PHILADELPHIA – Following a continuance, the City of Philadelphia is still seeking sanctions to be levied against a negligence lawsuit co-defendant it claims hasn’t abided by orders from the Philadelphia County Court of Common Pleas.
On Aug. 11, Drew Salaman filed a motion for sanctions on behalf of the City, against co-defendant and Philadelphia resident Trumel Roundtree. The pursuit of sanctions against Roundtree is in connection with his alleged refusal to respond to Interrogatory and Document Requests made to him by the City.
Further, a judgment had been entered in favor of the City and against Roundtree on March 11, in the amount of $43,471.10. According to court records, Roundtree was served with the aforementioned requests from the City on March 19, with a 30-day deadline in which to respond.

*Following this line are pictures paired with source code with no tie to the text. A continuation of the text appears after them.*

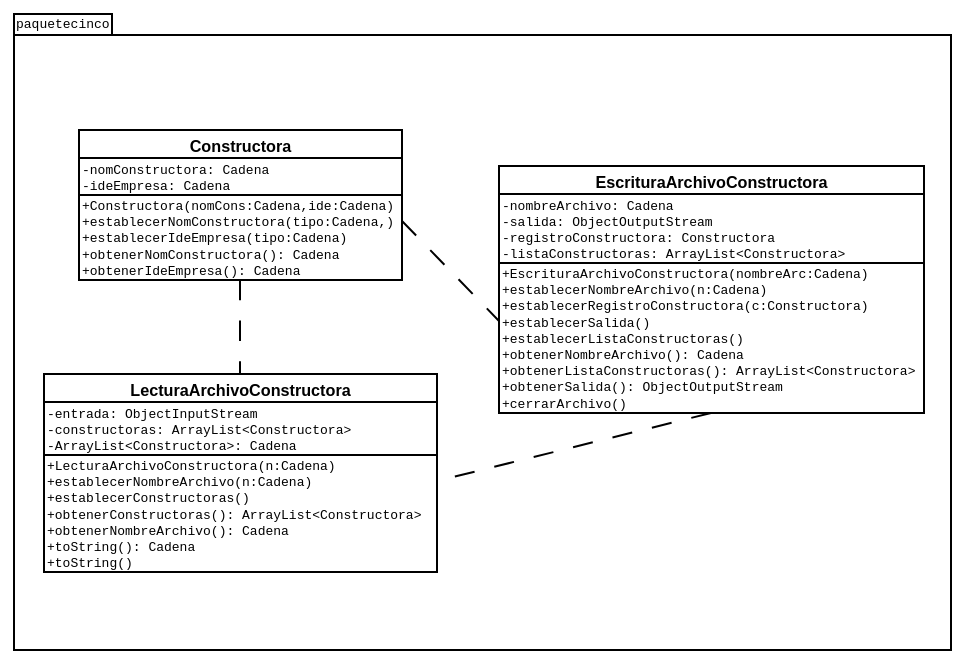
<!DOCTYPE html>
<html lang="es">
<head>
<meta charset="utf-8">
<title>Diagrama de clases: paquetecinco</title>
<style>
:root {
  --ink: #000;
  --paper: #fff;
  --stroke: 2px;
  --mono: "Liberation Mono", monospace;
  --sans: "Liberation Sans", sans-serif;
}
* { box-sizing: border-box; margin: 0; padding: 0; }
body { width: 964px; height: 664px; overflow: hidden; background: var(--paper); color: var(--ink); }
.diagram { position: relative; width: 964px; height: 664px; overflow: hidden; font: 13px/16.2px var(--mono); }
.package-tab, .package-body, .class, .connectors { position: absolute; }
.package-tab, .package-body, .class { border: var(--stroke) solid var(--ink); }
.package-tab { left: 13px; top: 13px; width: 100px; height: 23px; padding: 2px 0 0 1px; font-weight: normal; font-size: 13px; white-space: nowrap; }
.package-body { left: 13px; top: 34px; width: 939px; height: 617px; }
.connectors { left: 0; top: 0; fill: none; stroke: var(--ink); stroke-width: 2; stroke-dasharray: 20.3; }
.class { display: grid; background: var(--paper); }
.class h2 { padding-top: 5px; font: bold 16.2px/21px var(--sans); text-align: center; }
.class ul { list-style: none; border-top: var(--stroke) solid var(--ink); padding-left: 2px; white-space: nowrap; }
.attributes { padding-top: 3.5px; }
.operations { padding-top: 3px; }
.constructora { left: 78px; top: 129px; width: 325px; grid-template-rows: 26px 37px 85px; }
.escritura { left: 498px; top: 165px; width: 427px; grid-template-rows: 26px 69px 150px; }
.lectura { left: 43px; top: 373px; width: 395px; grid-template-rows: 26px 53px 117px; }
</style>
</head>
<body>
<main class="diagram">
  <h1 class="package-tab">paquetecinco</h1>
  <div class="package-body"></div>

  <svg class="connectors" width="964" height="664" viewBox="0 0 964 664" aria-hidden="true">
    <line x1="240" y1="280" x2="240" y2="374"/>
    <line x1="402" y1="221" x2="499" y2="321"/>
    <line x1="711" y1="413" x2="437" y2="481"/>
  </svg>

  <section class="class constructora">
    <h2>Constructora</h2>
    <ul class="attributes">
      <li>-nomConstructora: Cadena</li>
      <li>-ideEmpresa: Cadena</li>
    </ul>
    <ul class="operations">
      <li>+Constructora(nomCons:Cadena,ide:Cadena)</li>
      <li>+establecerNomConstructora(tipo:Cadena,)</li>
      <li>+establecerIdeEmpresa(tipo:Cadena)</li>
      <li>+obtenerNomConstructora(): Cadena</li>
      <li>+obtenerIdeEmpresa(): Cadena</li>
    </ul>
  </section>

  <section class="class escritura">
    <h2>EscrituraArchivoConstructora</h2>
    <ul class="attributes">
      <li>-nombreArchivo: Cadena</li>
      <li>-salida: ObjectOutputStream</li>
      <li>-registroConstructora: Constructora</li>
      <li>-listaConstructoras: ArrayList&lt;Constructora&gt;</li>
    </ul>
    <ul class="operations">
      <li>+EscrituraArchivoConstructora(nombreArc:Cadena)</li>
      <li>+establecerNombreArchivo(n:Cadena)</li>
      <li>+establecerRegistroConstructora(c:Constructora)</li>
      <li>+establecerSalida()</li>
      <li>+establecerListaConstructoras()</li>
      <li>+obtenerNombreArchivo(): Cadena</li>
      <li>+obtenerListaConstructoras(): ArrayList&lt;Constructora&gt;</li>
      <li>+obtenerSalida(): ObjectOutputStream</li>
      <li>+cerrarArchivo()</li>
    </ul>
  </section>

  <section class="class lectura">
    <h2>LecturaArchivoConstructora</h2>
    <ul class="attributes">
      <li>-entrada: ObjectInputStream</li>
      <li>-constructoras: ArrayList&lt;Constructora&gt;</li>
      <li>-ArrayList&lt;Constructora&gt;: Cadena</li>
    </ul>
    <ul class="operations">
      <li>+LecturaArchivoConstructora(n:Cadena)</li>
      <li>+establecerNombreArchivo(n:Cadena)</li>
      <li>+establecerConstructoras()</li>
      <li>+obtenerConstructoras(): ArrayList&lt;Constructora&gt;</li>
      <li>+obtenerNombreArchivo(): Cadena</li>
      <li>+toString(): Cadena</li>
      <li>+toString()</li>
    </ul>
  </section>
</main>
</body>
</html>
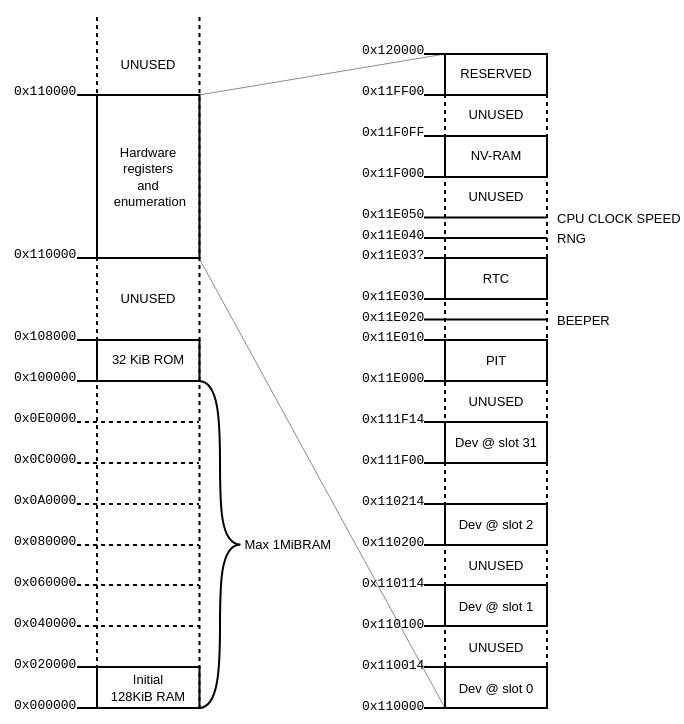
<!DOCTYPE html>
<html lang="en">
<head>
<meta charset="utf-8">
<title>Memory map</title>
<style>
:root { --ink: #000; --paper: #fff; --guide: #8c8c8c; }
* { box-sizing: border-box; margin: 0; padding: 0; }
html, body { width: 684px; height: 724px; overflow: hidden; background: var(--paper); }
.diagram { position: relative; width: 684px; height: 724px; overflow: hidden; color: var(--ink); font: 13px/16.5px "Liberation Sans", Arial, sans-serif; }
.lines { position: absolute; inset: 0; fill: none; stroke: var(--ink); stroke-width: 2; }
.guide { stroke: var(--guide); stroke-width: 1; }
.dashed { stroke-dasharray: 4 4; }
.map { position: absolute; top: 0; width: 102px; display: flex; flex-direction: column; list-style: none; }
.system { left: 97px; }
.devices { left: 445px; }
.region { position: relative; flex: none; height: 41px; display: flex; align-items: center; justify-content: center; text-align: center; white-space: nowrap; }
.half { height: 20.5px; }
.open-top { height: 95px; padding-top: 35px; }
.registers { height: 163px; padding-top: 2px; }
.gap { height: 82px; }
.lead { height: 54px; }
.address { position: absolute; left: -83px; bottom: -5px; font: 13px/16px "Liberation Mono", monospace; }
.note { position: absolute; left: 112px; bottom: -9px; }
.ram-note { position: absolute; left: 244.5px; top: 536.5px; white-space: nowrap; }
</style>
</head>
<body>
<main class="diagram">
  <svg class="lines" width="684" height="724" viewBox="0 0 684 724" aria-hidden="true">
    <path class="guide" d="M199 95L445 54M199 258L445 708"/>
    <g class="dashed">
      <path d="M97 17V708M199.500 17V708M445 54V708M547 54V708"/>
      <path d="M77 422H199M77 463H199M77 504H199M77 545H199M77 585H199M77 626H199"/>
    </g>
    <g class="system-boxes">
      <path d="M77 95H199.500V258H77M97 95V258"/>
      <path d="M77 340H199.500V381H77M97 340V381"/>
      <path d="M77 667H199.500V708H77M97 667V708"/>
    </g>
    <g class="device-boxes">
      <path d="M424 54H547V95H424M445 54V95"/>
      <path d="M424 136H547V177H424M445 136V177"/>
      <path d="M424 217.500H547M424 238H547M424 319.500H547"/>
      <path d="M424 258H547V299H424M445 258V299"/>
      <path d="M424 340H547V381H424M445 340V381"/>
      <path d="M424 422H547V463H424M445 422V463"/>
      <path d="M424 504H547V545H424M445 504V545"/>
      <path d="M424 585H547V626H424M445 585V626"/>
      <path d="M424 667H547V708H424M445 667V708"/>
    </g>
    <path class="brace" d="M199 381C219 381 220 422 220 463S220 544.500 240.500 544.500C220 544.500 220 586 220 626S219 708 199 708"/>
  </svg>

  <ul class="map system">
    <li class="region open-top">UNUSED<span class="address">0x110000</span></li>
    <li class="region registers">Hardware<br>registers<br>and<br>&nbsp;enumeration<span class="address">0x110000</span></li>
    <li class="region gap">UNUSED<span class="address">0x108000</span></li>
    <li class="region">32 KiB ROM<span class="address">0x100000</span></li>
    <li class="region"><span class="address">0x0E0000</span></li>
    <li class="region"><span class="address">0x0C0000</span></li>
    <li class="region"><span class="address">0x0A0000</span></li>
    <li class="region"><span class="address">0x080000</span></li>
    <li class="region"><span class="address">0x060000</span></li>
    <li class="region"><span class="address">0x040000</span></li>
    <li class="region"><span class="address">0x020000</span></li>
    <li class="region">Initial<br>128KiB RAM<span class="address">0x000000</span></li>
  </ul>

  <p class="ram-note">Max 1MiBRAM</p>

  <ul class="map devices">
    <li class="region lead"><span class="address">0x120000</span></li>
    <li class="region">RESERVED<span class="address">0x11FF00</span></li>
    <li class="region">UNUSED<span class="address">0x11F0FF</span></li>
    <li class="region">NV-RAM<span class="address">0x11F000</span></li>
    <li class="region">UNUSED<span class="address">0x11E050</span><span class="note">CPU CLOCK SPEED</span></li>
    <li class="region half"><span class="address">0x11E040</span><span class="note">RNG</span></li>
    <li class="region half"><span class="address">0x11E03?</span></li>
    <li class="region">RTC<span class="address">0x11E030</span></li>
    <li class="region half"><span class="address">0x11E020</span><span class="note">BEEPER</span></li>
    <li class="region half"><span class="address">0x11E010</span></li>
    <li class="region">PIT<span class="address">0x11E000</span></li>
    <li class="region">UNUSED<span class="address">0x111F14</span></li>
    <li class="region">Dev @ slot 31<span class="address">0x111F00</span></li>
    <li class="region"><span class="address">0x110214</span></li>
    <li class="region">Dev @ slot 2<span class="address">0x110200</span></li>
    <li class="region">UNUSED<span class="address">0x110114</span></li>
    <li class="region">Dev @ slot 1<span class="address">0x110100</span></li>
    <li class="region">UNUSED<span class="address">0x110014</span></li>
    <li class="region">Dev @ slot 0<span class="address">0x110000</span></li>
  </ul>
</main>
</body>
</html>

When no response was made by June 8, Roundtree was again ordered to respond to the City’s Interrogatory and Document Requests. Roundtree responded by replying to the City’s interrogatories, but not the requests for documents.
The City has proposed Roundtree be subject to a fine of $100 for each day his non-compliance continues, along with an extra sanction of $250 for the City’s counsel fees.
After a continuance rescheduled proceedings from its original date of Sept. 11, a hearing on this matter was set for Court chambers in Philadelphia City Hall this past Friday.
Tania Stephens’ lawsuit, filed in July 2013, is in connection with an alleged slip-and-fall incident that occurred on July 24, 2011. Stephens fell on a broken and unlevel portion of the sidewalk located on Monument Street, and charged the defendants with collective negligence in not identifying, warning or repairing of the dangerous sidewalk condition.
Stephens originally named Bank of America, Federal National Mortgage Association, Philadelphia Gas Works, Philadelphia Water Department, the City of Philadelphia and Office of the Attorney General as defendants, though Bank of America and Federal National Mortgage Association were dismissed as defendants in November and December 2013, respectively.
Stephens claimed to suffer severe, permanent external and internal injuries about the head, limbs and body in the fall, in addition to aches, pains and mental anguish, and financial losses beyond the amount recoverable by the Pennsylvania Financial Responsibility Act.
The plaintiff is seeking judgment in excess of $50,000, plus interest and court costs.
The plaintiff is represented by Warren I. Siegel, of Bernhardt & Rothermel, in Philadelphia.
The defendants are represented by Colette A. Pete, Alton G. Grube, Monica S. Lloyd of the Law Offices of Pamela Hargrove and Drew Salaman of Salaman, Grayson Henry, all in Philadelphia.
Philadelphia County Court of Common Pleas case 130701448
From the Pennsylvania Record: Reach Courts Reporter Nicholas Malfitano at email@example.com